Task requirements:
From the entries below, copy every line where the string "Live" appears.

Provided material:
= Beginning of Section =

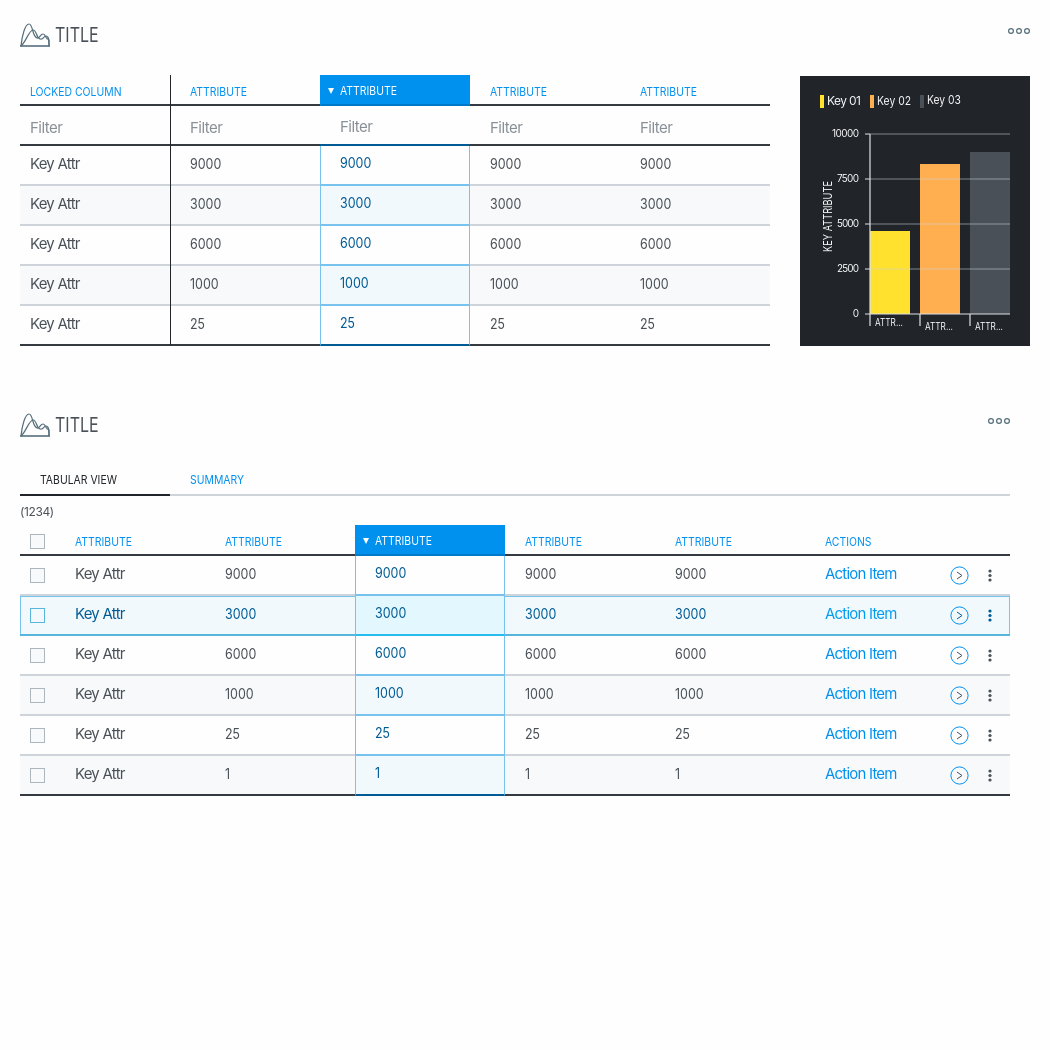
<!DOCTYPE html>
<html lang="en">
<head>
<meta charset="utf-8">
<title>Data tables</title>
<style>
:root {
  --blue: #0090ee;
  --deep-blue: #005b94;
  --edge-blue: #78c3ee;
  --tint: #f1f9fd;
  --tint-strong: #e2f8fe;
  --ink: #212529;
  --text: #495057;
  --muted: #868e96;
  --rule: #ced4da;
  --rule-dark: #343a40;
  --stripe: #f8f9fb;
  --slate: #546e7a;
}
* { box-sizing: border-box; margin: 0; padding: 0; }
body { position: relative; width: 1050px; height: 1050px; overflow: hidden; background: #fefefe; font-family: Inter, sans-serif; color: var(--text); }
a { color: inherit; text-decoration: none; }
svg { display: block; }
.panel { position: absolute; left: 20px; }
.panel-one { top: 23px; width: 1010px; }
.panel-two { top: 413px; width: 990px; }
.panel-head { display: flex; justify-content: space-between; height: 52px; }
.heading { display: flex; gap: 5px; height: 24px; align-items: center; }
h2 { font-size: 20px; font-weight: 400; transform: scaleX(.8); transform-origin: left; line-height: 24px; }
.more { margin-top: 4px; }
.content { display: flex; justify-content: space-between; }

.table { position: relative; }
.table-one { width: 750px; --columns: repeat(5, 150px); }
.table-two { width: 990px; --columns: 35px repeat(5, 150px) 205px; }
.row { display: grid; grid-template-columns: var(--columns); height: 40px; border-bottom: 2px solid var(--rule); }
.row > * { display: flex; align-items: center; padding: 0 0 4px 20px; }
.table-one .row > :first-child { padding-left: 10px; }
.table-two .row > .pick { padding: 0 0 0 10px; }
.row.labels { height: 31px; border-color: var(--rule-dark); color: var(--blue); font-size: 12px; }
.row.labels > * { padding-top: 4px; padding-bottom: 0; }
.row.filters { border-color: var(--rule-dark); color: var(--muted); font-size: 15px; letter-spacing: -.5px; }
.row.filters > * { padding-top: 4px; padding-bottom: 0; }
.row.striped { background: var(--stripe); }
.row.last { border-color: var(--rule-dark); }
.label, .value { display: block; transform-origin: left; transform: scaleX(.87); white-space: nowrap; }
.value { font-size: 14px; transform: scaleX(.89); }
.key, .action { font-size: 15px; letter-spacing: -.8px; white-space: nowrap; }
.row .sorted { position: relative; margin-bottom: -2px; padding-bottom: 6px; border: solid var(--edge-blue); border-width: 0 1px 2px; padding-left: 19px; color: var(--deep-blue); }
.striped .sorted { background: var(--tint); }
.labels .sorted { background: var(--blue); color: #fff; border-color: var(--blue); border-bottom-color: #0079c9; padding-bottom: 2px; }
.filters .sorted { border: 0; border-bottom: 2px solid var(--deep-blue); color: inherit; padding: 4px 0 2px 20px; }
.last .sorted { border-bottom-color: var(--deep-blue); }
.arrow { position: absolute; left: 7px; top: 13px; }
.lock-line { position: absolute; left: 150px; top: 0; width: 1px; height: 270px; background: var(--ink); }

.tabs { display: flex; height: 31px; border-bottom: 2px solid var(--rule); font-size: 12px; color: var(--blue); }
.tab { width: 150px; height: 31px; padding: 7px 20px; line-height: 16px; }
.tab.active { color: var(--ink); border-bottom: 2px solid var(--ink); }
.count { height: 29px; padding-top: 8px; font-size: 12px; line-height: 16px; letter-spacing: -.4px; color: var(--text); }
.check { width: 15px; height: 15px; border: 1px solid #adb5bd; background: var(--stripe); }
.row .actions { position: relative; justify-content: space-between; }
.action { color: var(--blue); }
.tools { display: flex; gap: 19px; align-items: center; margin: 4px 18px 0 0; }
.row.current { background: var(--tint); color: var(--deep-blue); border-color: #58b6dd; box-shadow: inset 1px 0 var(--edge-blue), inset -1px 0 var(--edge-blue), inset 0 1px var(--edge-blue); }
.current .sorted { background: var(--tint-strong); border-bottom-color: #27bdf0; }
.current .check { border-color: #58b6dd; background: var(--tint); }
.current .action { color: #009cf0; }
</style>
</head>
<body>
<svg width="0" height="0" style="position:absolute" aria-hidden="true">
  <defs>
    <g id="waves" fill="none" stroke="#546e7a" stroke-width="1.2">
      <path d="M1 23C2 13 5 1 9 1C13 1 12 13 17 15C20 16 20 11 23 11C26 11 25 16 29 17V23"/>
      <path d="M1 23C6 19 9 7 13 7C17 7 16 15 20 16C24 17 23 13 26 13C29 13 29 18 29 23"/>
      <path d="M0 23H30" stroke-width="1.6"/>
    </g>
    <g id="rings" fill="none" stroke="#546e7a" stroke-width="1.2">
      <circle cx="3" cy="4" r="2.4"/><circle cx="11" cy="4" r="2.4"/><circle cx="19" cy="4" r="2.4"/>
    </g>
    <g id="open">
      <circle cx="9.5" cy="9.5" r="8.6" fill="none" stroke="#0090ee"/>
      <path d="M7 6L12 9.5L7 13" fill="none" stroke="currentColor"/>
    </g>
    <g id="dots" fill="currentColor">
      <circle cx="2" cy="2" r="1.6"/><circle cx="2" cy="6.5" r="1.6"/><circle cx="2" cy="11" r="1.6"/>
    </g>
  </defs>
</svg>

<section class="panel panel-one">
  <header class="panel-head">
    <div class="heading"><svg width="30" height="24" aria-hidden="true"><use href="#waves"/></svg><h2>TITLE</h2></div>
    <svg class="more" width="22" height="8" aria-label="More"><use href="#rings"/></svg>
  </header>
  <div class="content">
    <div class="table table-one">
      <div class="row labels">
        <div><span class="label">LOCKED COLUMN</span></div>
        <div><span class="label">ATTRIBUTE</span></div>
        <div class="sorted"><svg class="arrow" width="6" height="6"><polygon points="0,0 6,0 3,6" fill="#fff"/></svg><span class="label">ATTRIBUTE</span></div>
        <div><span class="label">ATTRIBUTE</span></div>
        <div><span class="label">ATTRIBUTE</span></div>
      </div>
      <div class="row filters"><div>Filter</div><div>Filter</div><div class="sorted">Filter</div><div>Filter</div><div>Filter</div></div>
      <div class="row">
        <div class="key">Key Attr</div><div><span class="value">9000</span></div><div class="sorted"><span class="value">9000</span></div><div><span class="value">9000</span></div><div><span class="value">9000</span></div>
      </div>
      <div class="row striped">
        <div class="key">Key Attr</div><div><span class="value">3000</span></div><div class="sorted"><span class="value">3000</span></div><div><span class="value">3000</span></div><div><span class="value">3000</span></div>
      </div>
      <div class="row">
        <div class="key">Key Attr</div><div><span class="value">6000</span></div><div class="sorted"><span class="value">6000</span></div><div><span class="value">6000</span></div><div><span class="value">6000</span></div>
      </div>
      <div class="row striped">
        <div class="key">Key Attr</div><div><span class="value">1000</span></div><div class="sorted"><span class="value">1000</span></div><div><span class="value">1000</span></div><div><span class="value">1000</span></div>
      </div>
      <div class="row last">
        <div class="key">Key Attr</div><div><span class="value">25</span></div><div class="sorted"><span class="value">25</span></div><div><span class="value">25</span></div><div><span class="value">25</span></div>
      </div>
      <div class="lock-line"></div>
    </div>

    <svg style="margin-top:1px" width="230" height="270" role="img" aria-label="Bar chart of three key attributes" font-family="Inter, sans-serif" fill="#f8f9fa">
      <rect width="230" height="270" fill="#212529"/>
      <g font-size="12">
        <rect x="20" y="19" width="4" height="13" fill="#ffe12e"/><text x="27" y="29" textLength="34">Key 01</text>
        <rect x="70" y="19" width="4" height="13" fill="#ffae50"/><text x="77" y="29" textLength="34" lengthAdjust="spacingAndGlyphs">Key 02</text>
        <rect x="120" y="19" width="4" height="13" fill="#495057"/><text x="127" y="28" textLength="34" lengthAdjust="spacingAndGlyphs">Key 03</text>
      </g>
      <rect x="70" y="155" width="40" height="83" fill="#ffe12e"/>
      <rect x="120" y="88" width="40" height="150" fill="#ffae50"/>
      <rect x="170" y="76" width="40" height="162" fill="#495057"/>
      <path d="M70 58H210M70 103H210M70 148H210M70 193H210" stroke="#ced4da" stroke-opacity=".55"/>
      <path d="M70 58V250M65 58H70M65 103H70M65 148H70M65 193H70M65 238H210M120 238V250M170 238V250" stroke="#dee2e6" fill="none" stroke-width="1.2"/>
      <g font-size="10" text-anchor="end">
        <text x="59" y="61" textLength="27">10000</text>
        <text x="59" y="106" textLength="22">7500</text>
        <text x="59" y="151" textLength="22">5000</text>
        <text x="59" y="196" textLength="22">2500</text>
        <text x="59" y="241">0</text>
      </g>
      <g font-size="10">
        <text x="75" y="250" textLength="28" lengthAdjust="spacingAndGlyphs">ATTR...</text>
        <text x="125" y="254" textLength="28" lengthAdjust="spacingAndGlyphs">ATTR...</text>
        <text x="175" y="254" textLength="28" lengthAdjust="spacingAndGlyphs">ATTR...</text>
      </g>
      <text transform="translate(32 176) rotate(-90)" font-size="12" textLength="71" lengthAdjust="spacingAndGlyphs">KEY ATTRIBUTE</text>
    </svg>
  </div>
</section>

<section class="panel panel-two">
  <header class="panel-head">
    <div class="heading"><svg width="30" height="24" aria-hidden="true"><use href="#waves"/></svg><h2>TITLE</h2></div>
    <svg class="more" width="22" height="8" aria-label="More"><use href="#rings"/></svg>
  </header>
  <nav class="tabs" style="margin-top:0">
    <a class="tab active" href="#"><span class="label">TABULAR VIEW</span></a>
    <a class="tab" href="#"><span class="label">SUMMARY</span></a>
  </nav>
  <p class="count">(1234)</p>
  <div class="table table-two">
    <div class="row labels">
      <div class="pick"><span class="check" style="margin-top:4px"></span></div>
      <div><span class="label">ATTRIBUTE</span></div>
      <div><span class="label">ATTRIBUTE</span></div>
      <div class="sorted"><svg class="arrow" width="6" height="6"><polygon points="0,0 6,0 3,6" fill="#fff"/></svg><span class="label">ATTRIBUTE</span></div>
      <div><span class="label">ATTRIBUTE</span></div>
      <div><span class="label">ATTRIBUTE</span></div>
      <div><span class="label">ACTIONS</span></div>
    </div>
    <div class="row">
      <div class="pick"><span class="check"></span></div><div class="key">Key Attr</div><div><span class="value">9000</span></div><div class="sorted"><span class="value">9000</span></div><div><span class="value">9000</span></div><div><span class="value">9000</span></div>
      <div class="actions"><a class="action" href="#">Action Item</a><span class="tools"><svg width="19" height="19"><use href="#open"/></svg><svg width="4" height="13"><use href="#dots"/></svg></span></div>
    </div>
    <div class="row current">
      <div class="pick"><span class="check"></span></div><div class="key">Key Attr</div><div><span class="value">3000</span></div><div class="sorted"><span class="value">3000</span></div><div><span class="value">3000</span></div><div><span class="value">3000</span></div>
      <div class="actions"><a class="action" href="#">Action Item</a><span class="tools"><svg width="19" height="19"><use href="#open"/></svg><svg width="4" height="13"><use href="#dots"/></svg></span></div>
    </div>
    <div class="row">
      <div class="pick"><span class="check"></span></div><div class="key">Key Attr</div><div><span class="value">6000</span></div><div class="sorted"><span class="value">6000</span></div><div><span class="value">6000</span></div><div><span class="value">6000</span></div>
      <div class="actions"><a class="action" href="#">Action Item</a><span class="tools"><svg width="19" height="19"><use href="#open"/></svg><svg width="4" height="13"><use href="#dots"/></svg></span></div>
    </div>
    <div class="row striped">
      <div class="pick"><span class="check"></span></div><div class="key">Key Attr</div><div><span class="value">1000</span></div><div class="sorted"><span class="value">1000</span></div><div><span class="value">1000</span></div><div><span class="value">1000</span></div>
      <div class="actions"><a class="action" href="#">Action Item</a><span class="tools"><svg width="19" height="19"><use href="#open"/></svg><svg width="4" height="13"><use href="#dots"/></svg></span></div>
    </div>
    <div class="row">
      <div class="pick"><span class="check"></span></div><div class="key">Key Attr</div><div><span class="value">25</span></div><div class="sorted"><span class="value">25</span></div><div><span class="value">25</span></div><div><span class="value">25</span></div>
      <div class="actions"><a class="action" href="#">Action Item</a><span class="tools"><svg width="19" height="19"><use href="#open"/></svg><svg width="4" height="13"><use href="#dots"/></svg></span></div>
    </div>
    <div class="row striped last">
      <div class="pick"><span class="check"></span></div><div class="key">Key Attr</div><div><span class="value">1</span></div><div class="sorted"><span class="value">1</span></div><div><span class="value">1</span></div><div><span class="value">1</span></div>
      <div class="actions"><a class="action" href="#">Action Item</a><span class="tools"><svg width="19" height="19"><use href="#open"/></svg><svg width="4" height="13"><use href="#dots"/></svg></span></div>
    </div>
  </div>
</section>
</body>
</html>
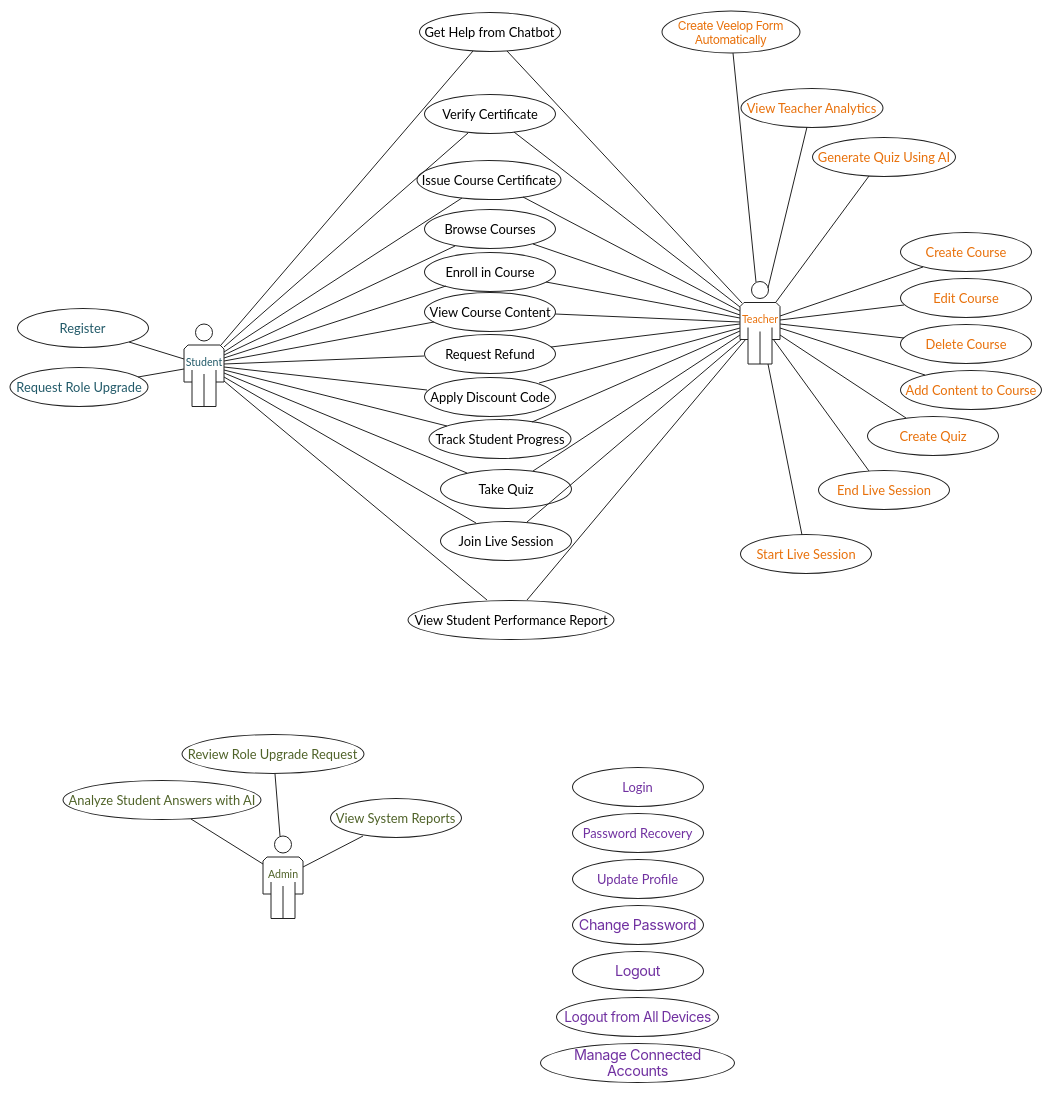
<!DOCTYPE html>
<html lang="en">
<head>
<meta charset="utf-8">
<title>Use case diagram</title>
<style>
:root {
  --paper: #ffffff;
  --ink: #000000;
  --stroke: #222222;
  --student: #215968;
  --teacher: #e8700a;
  --admin: #4f6228;
  --account: #7030a0;
}
* { box-sizing: border-box; margin: 0; padding: 0; }
html, body { width: 1052px; height: 1093px; overflow: hidden; background: var(--paper); }
.diagram { position: relative; width: 1052px; height: 1093px; overflow: hidden; font: 12.9px/16px Lato, "Open Sans", sans-serif; color: var(--ink); }
.connections { position: absolute; left: 0; top: 0; }
.connections line, .connections use { stroke: var(--stroke); stroke-width: 1; fill: none; }
.case {
  display: flex; align-items: center; justify-content: center;
  width: 132px; height: 40px; flex: none;
  border: 1px solid var(--stroke); border-radius: 50%;
  text-align: center; white-space: nowrap;
}
.node { position: absolute; transform: translate(-50%, -50%); }
.alt { font: 14.4px/16.5px Inter, sans-serif; letter-spacing: -0.4px; }
.alt.snug { font-size: 12px; line-height: 14px; }
.alt.wide { width: 163px; font-size: 13.8px; }
.student { color: var(--student); }
.teacher { color: var(--teacher); }
.admin { color: var(--admin); }
.account { color: var(--account); }
.actor { position: absolute; width: 40px; height: 16px; display: flex; justify-content: center; white-space: nowrap; font-size: 10.6px; }
.account-cases { position: absolute; left: 540px; top: 767px; width: 195px; display: flex; flex-direction: column; align-items: center; gap: 6px; }
</style>
</head>
<body>
<main class="diagram">
  <svg class="connections" width="1052" height="1093" viewBox="0 0 1052 1093" aria-hidden="true">
    <defs>
      <g id="person">
        <circle cx="20" cy="-12.5" r="8.5"/>
        <path d="M4 0H36L40 4V37H32M4 0L0 4V37H8M8 25V61.5H32V25M20 29V61.5"/>
      </g>
    </defs>
    <g id="student-links">
      <line x1="184" y1="359" x2="129" y2="342"/>
      <line x1="184" y1="369" x2="138" y2="377"/>
      <line x1="221" y1="345" x2="473" y2="51"/>
      <line x1="224" y1="347" x2="468" y2="133"/>
      <line x1="224" y1="352" x2="462" y2="198"/>
      <line x1="224" y1="355" x2="455" y2="246"/>
      <line x1="224" y1="358" x2="446" y2="286"/>
      <line x1="224" y1="361" x2="434" y2="322"/>
      <line x1="224" y1="364" x2="424" y2="356"/>
      <line x1="224" y1="367" x2="427" y2="390"/>
      <line x1="224" y1="370" x2="447" y2="426"/>
      <line x1="224" y1="373" x2="467" y2="473"/>
      <line x1="224" y1="377" x2="476" y2="523"/>
      <line x1="224" y1="381" x2="487" y2="600"/>
    </g>
    <g id="teacher-shared-links">
      <line x1="742" y1="303" x2="507" y2="51"/>
      <line x1="740" y1="307" x2="514" y2="132"/>
      <line x1="740" y1="311" x2="523" y2="197"/>
      <line x1="740" y1="315" x2="533" y2="244"/>
      <line x1="740" y1="318" x2="546" y2="282"/>
      <line x1="740" y1="322" x2="555" y2="314"/>
      <line x1="740" y1="324" x2="551" y2="347"/>
      <line x1="740" y1="328" x2="539" y2="383"/>
      <line x1="740" y1="331" x2="532" y2="422"/>
      <line x1="740" y1="335" x2="533" y2="471"/>
      <line x1="742" y1="339" x2="527" y2="522"/>
      <line x1="746" y1="339" x2="527" y2="600"/>
    </g>
    <g id="teacher-links">
      <line x1="756" y1="282" x2="733" y2="53"/>
      <line x1="768" y1="288" x2="807" y2="127"/>
      <line x1="776" y1="302" x2="869" y2="176"/>
      <line x1="780" y1="316" x2="923" y2="267"/>
      <line x1="780" y1="320" x2="904" y2="305"/>
      <line x1="780" y1="324" x2="904" y2="338"/>
      <line x1="780" y1="328" x2="925" y2="375"/>
      <line x1="780" y1="335" x2="906" y2="418"/>
      <line x1="773" y1="339" x2="869" y2="471"/>
      <line x1="768" y1="364" x2="802" y2="535"/>
    </g>
    <g id="admin-links">
      <line x1="280" y1="836" x2="275" y2="774"/>
      <line x1="263" y1="864" x2="191" y2="819"/>
      <line x1="303" y1="867" x2="363" y2="836"/>
    </g>
    <use href="#person" x="184" y="345"/>
    <use href="#person" x="740" y="302.5"/>
    <use href="#person" x="263" y="857"/>
  </svg>

  <div class="actor student" style="left:184px;top:354px">Student</div>
  <div class="actor teacher" style="left:740px;top:311px">Teacher</div>
  <div class="actor admin" style="left:263px;top:866px">Admin</div>

  <section aria-label="Student use cases">
    <div class="case node student" style="left:82.5px;top:328px">Register</div>
    <div class="case node student" style="left:79px;top:387px;width:139px">Request Role Upgrade</div>
  </section>

  <section aria-label="Shared use cases">
    <div class="case node" style="left:489.5px;top:32px;width:142px">Get Help from Chatbot</div>
    <div class="case node" style="left:490px;top:114px">Verify Certificate</div>
    <div class="case node" style="left:489px;top:180px;width:145px">Issue Course Certificate</div>
    <div class="case node" style="left:490px;top:229px">Browse Courses</div>
    <div class="case node" style="left:490px;top:272px">Enroll in Course</div>
    <div class="case node" style="left:490px;top:311.5px">View Course Content</div>
    <div class="case node" style="left:490px;top:354px">Request Refund</div>
    <div class="case node" style="left:490px;top:397px">Apply Discount Code</div>
    <div class="case node" style="left:500px;top:439px;width:143px">Track Student Progress</div>
    <div class="case node" style="left:506px;top:489px">Take Quiz</div>
    <div class="case node" style="left:506px;top:541px">Join Live Session</div>
    <div class="case node" style="left:511px;top:620px;width:207px">View Student Performance Report</div>
  </section>

  <section aria-label="Teacher use cases">
    <div class="case node teacher alt snug" style="left:730.5px;top:32px;width:139px;height:43px">Create Veelop Form<br>Automatically</div>
    <div class="case node teacher" style="left:811.5px;top:108px;width:143px">View Teacher Analytics</div>
    <div class="case node teacher" style="left:884px;top:157px;width:144px">Generate Quiz Using AI</div>
    <div class="case node teacher" style="left:966px;top:252px">Create Course</div>
    <div class="case node teacher" style="left:966px;top:298px">Edit Course</div>
    <div class="case node teacher" style="left:966px;top:344px">Delete Course</div>
    <div class="case node teacher" style="left:971px;top:390px;width:142px">Add Content to Course</div>
    <div class="case node teacher" style="left:933px;top:436px">Create Quiz</div>
    <div class="case node teacher" style="left:884px;top:490px">End Live Session</div>
    <div class="case node teacher" style="left:806px;top:554px">Start Live Session</div>
  </section>

  <section aria-label="Admin use cases">
    <div class="case node admin" style="left:272.5px;top:754px;width:183px">Review Role Upgrade Request</div>
    <div class="case node admin" style="left:162px;top:800px;width:199px">Analyze Student Answers with AI</div>
    <div class="case node admin" style="left:395.5px;top:818px">View System Reports</div>
  </section>

  <section class="account-cases account" aria-label="Account use cases">
    <div class="case">Login</div>
    <div class="case">Password Recovery</div>
    <div class="case">Update Profile</div>
    <div class="case alt">Change Password</div>
    <div class="case alt">Logout</div>
    <div class="case alt wide">Logout from All Devices</div>
    <div class="case alt" style="width:195px">Manage Connected<br>Accounts</div>
  </section>
</main>
</body>
</html>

= End of Section =

Answer space:
    <div class="case node" style="left:506px;top:541px">Join Live Session</div>
    <div class="case node teacher" style="left:884px;top:490px">End Live Session</div>
    <div class="case node teacher" style="left:806px;top:554px">Start Live Session</div>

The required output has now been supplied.